Each system has a unique strategy for combining sub-services:
- Federation services are aware of each other’s data while the gateway is a generic agent that combines them. The gateway configures itself by reading SDLs from each service, and may be reloaded on the fly with new SDLs.
- Stitching services remain unaware of each other while the gateway loads and combines their schemas. Recent development has added SDL annotations that allow stitched schemas to also be reloaded on the fly.
Federation’s @key directive is odd because it’s supposed to refer to a type’s primary key in its origin (non-extended) service; though when a type doesn’t have a primary key (such as EntryImage above) this key is a nonsensical directive with the sole purpose of turning the type into a federated entity. By comparison, Stitching’s selectionSet simply collects fields from an object that are needed to query for subsequent parts of it.
Also noteworthy is that Federation expects objects to include unsightly foreign keys in their schema (such as imageId above) for internal reference purposes. Stitching cleverly hides foreign keys as types, so Image.id (a typed object with a primary key) acts as both a public field and an internal implementation reference.
Federation’s @requires directive describes a classic dependency pattern: this field requires data from other services to be fulfilled. However, these dependent fields are inoperable outside of the combined gateway schema. While Stitching generally discourages tightly-coupled services, it does offer an analogous computed fields feature with the expressed intent of supporting Federation service interactions.
Ironically, Stitching’s computed fields are slightly more robust than their Federation counterpart: Stitching may compute dependencies from anywhere in the type graph, versus Federation’s constraint of only requiring fields from a type’s origin service.

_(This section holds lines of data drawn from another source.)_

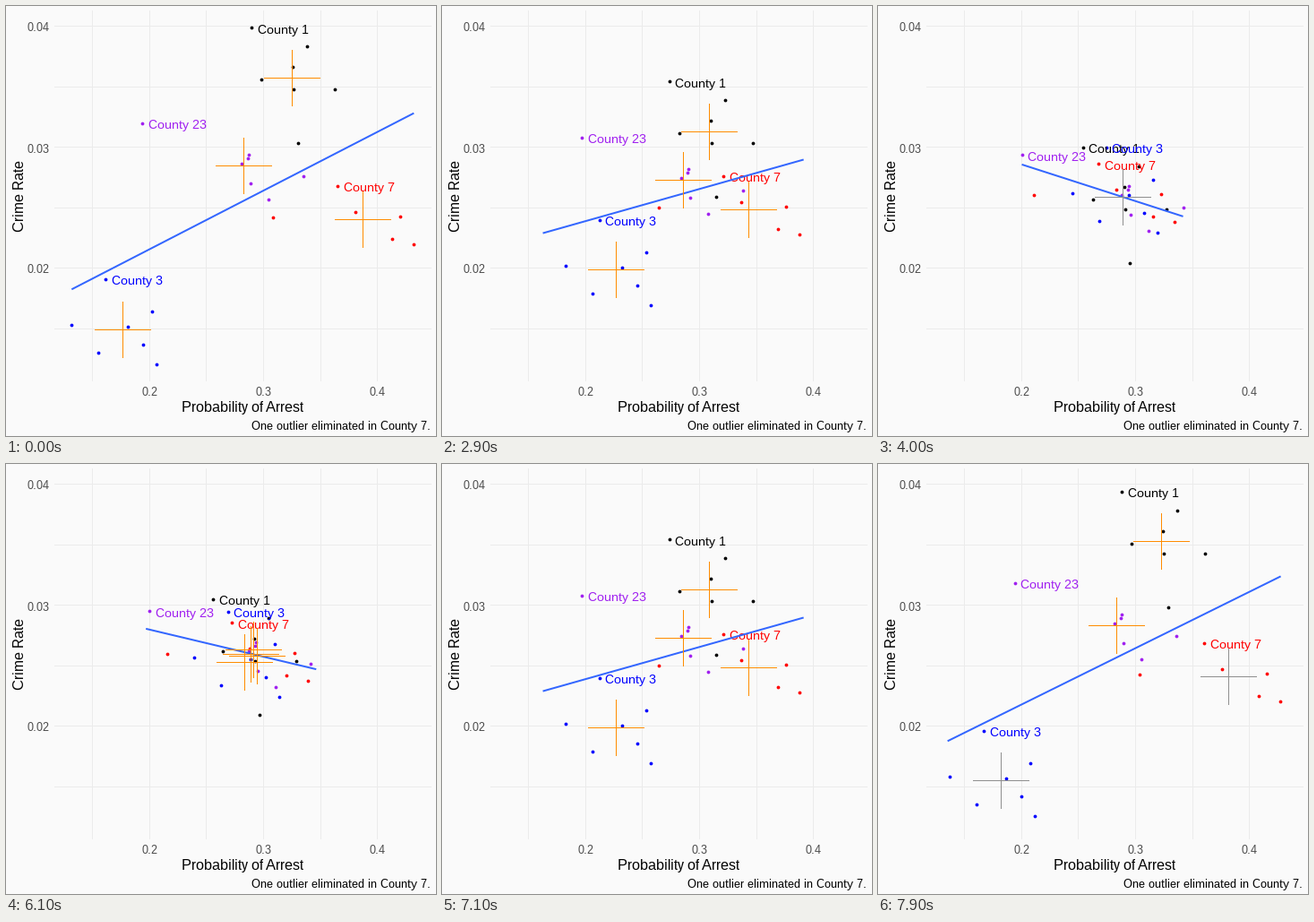
A matplotlib script that plays this animation: 480x480 px, repeating every 8000 ms.

```python
import numpy as np
import matplotlib.pyplot as plt
from matplotlib.animation import FuncAnimation

SIZE, DPI = 480, 72          # at 72 dpi one point is one pixel
STEPS, FRAMES, INTERVAL = 20, 80, 100
ORANGE, GREY = "#ff8c00", "#8f8f8f"
ARM = 31

plt.rcParams.update({"font.family": "Liberation Sans",
                     "text.hinting": "native", "text.hinting_factor": 1})

# The observations of each county; the first one carries the label.
COUNTIES = {
    "County 1": ("black", [(274, 24), (336, 45), (320, 68), (285, 82),
                           (321, 93), (367, 93), (326, 153)]),
    "County 3": ("blue", [(111, 305), (73, 356), (136, 358), (163, 341),
                          (153, 378), (103, 387), (168, 400)]),
    "County 7": ("red", [(370, 201), (390, 230), (440, 235), (298, 236),
                         (431, 260), (455, 266)]),
    "County 23": ("#a020f0", [(152, 131), (271, 166), (270, 170), (263, 176),
                              (273, 198), (293, 216), (332, 190)]),
}
# crosses that turn grey at a given step
GREYED = {1: ("County 3", "County 7"), STEPS: tuple(COUNTIES)}

fig = plt.figure(figsize=(SIZE / DPI, SIZE / DPI), dpi=DPI, facecolor="#fafafa")
ax = fig.add_axes([0, 0, 1, 1])
ax.set(xlim=(0, SIZE), ylim=(SIZE, 0))
ax.axis("off")


def put_text(x, y, text, size, color="black", ha="left", **kw):
    return ax.text(x, y, text, fontsize=size, color=color, ha=ha,
                   va="baseline", **kw)


def draw_panel():
    grid = dict(color="#ebebeb", lw=1, zorder=0)
    for k in range(6):
        x, y = int(96.5 + 63.64 * k), int(22.5 + 67.5 * k)
        ax.plot([54, 474], [y, y], **grid)
        ax.plot([x, x], [5, 418], **grid)
    for k in range(3):
        put_text(49, 28.5 + 135 * k, f"0.0{4 - k}", 13, "#4d4d4d", "right")
        put_text(160.2 + 127.2 * k, 435, f"0.{k + 2}", 13, "#4d4d4d", "center")
    put_text(264, 453, "Probability of Arrest", 16, ha="center")
    put_text(19.6, 212, "Crime Rate", 16, ha="center",
             rotation=90, rotation_mode="anchor")
    put_text(474, 473, "One outlier eliminated in County 7.", 13, ha="right")


def fit_ends(points):
    """Ends of the least-squares line over the range of the points."""
    x, y = points.T
    ends = np.array([x.min(), x.max()])
    return np.column_stack([ends, np.polyval(np.polyfit(x, y, 1), ends)])


class County:
    def __init__(self, name, color, points):
        self.name = name
        self.points = np.array(points) + (0.3, 0)
        self.mean = self.points.mean(axis=0)
        self.dots, = ax.plot([], [], "o", ms=3.8, mew=0, color=color, zorder=2)
        self.label = put_text(0, 0, name, 14, color, zorder=3)
        self.arms = [ax.plot([], [], lw=1, zorder=5)[0] for _ in range(2)]

    def move(self, step):
        shift = (centre - self.mean) * step / STEPS
        points = self.points + shift
        self.dots.set_data(*points.T)
        self.label.set_position(points[0] + 6.5)
        x, y = self.mean + shift
        self.arms[0].set_data([x - ARM, x + ARM], [y, y])
        self.arms[1].set_data([x, x], [y - ARM, y + ARM])
        for arm in self.arms:
            arm.set_color(GREY if self.name in GREYED.get(step, ()) else ORANGE)


draw_panel()
counties = [County(name, *spec) for name, spec in COUNTIES.items()]
raw = np.vstack([c.points for c in counties])
centre = raw.mean(axis=0)
within = np.vstack([c.points - c.mean + centre for c in counties])
raw_ends, within_ends = fit_ends(raw), fit_ends(within)
fit, = ax.plot([], [], color="#3366ff", lw=2, solid_capstyle="butt", zorder=4)


def step_at(frame):
    """Hold, slide to the common mean, hold, slide back."""
    if frame <= 40:
        return max(0, frame - 20)
    return min(STEPS, FRAMES - frame)


def update(frame):
    step = step_at(frame)
    for county in counties:
        county.move(step)
    fit.set_data(*(raw_ends + (within_ends - raw_ends) * step / STEPS).T)
    return []


anim = FuncAnimation(fig, update, frames=FRAMES, interval=INTERVAL,
                     repeat=True, repeat_delay=0)
plt.show()
```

Among the least ergonomic aspects of Federation are its @external and @provides directives, which indicate how fields may interact in subtle ways. For example, @external denotes a local field whose data comes from another service; this ghost field is mainly provided for validation purposes, yet is left in the runtime schema despite not being inherently consistent. Stitching makes everything implicit—services provide only the fields they can fulfill, and the gateway always selects as many fields as possible from as few services as possible, eliminating the need for @provides-style hints.
- The Apollo ecosystem of hosted tools is a clear advantage for Federation. There’s Apollo Studio for schema registry and managed deployments, and Apollo Data Graph for full enterprise solutions.
- Schema Stitching supports subscriptions, and is generally more customizable. Cross-service interfaces and proxyable scalars allow for flexible gateway composition, and classic schema extensions are still fully supported for one-off needs. There’s also a suite of schema transformations for integrating third-party schemas.
While Schema Stitching fell into deprecation limbo for a few years, its new maintainers have brought it back in a big way, and it feels like it’s breaking new ground into a post-extends era of GraphQL gateway design. Our team really appreciates that Stitching follows standard GraphQL syntax and best-practices, while Federation expects engineers to become specialists with Federation. Unless you’re specifically in the market for an enterprise solution, consider giving Stitching a fresh look... you might not need Federation.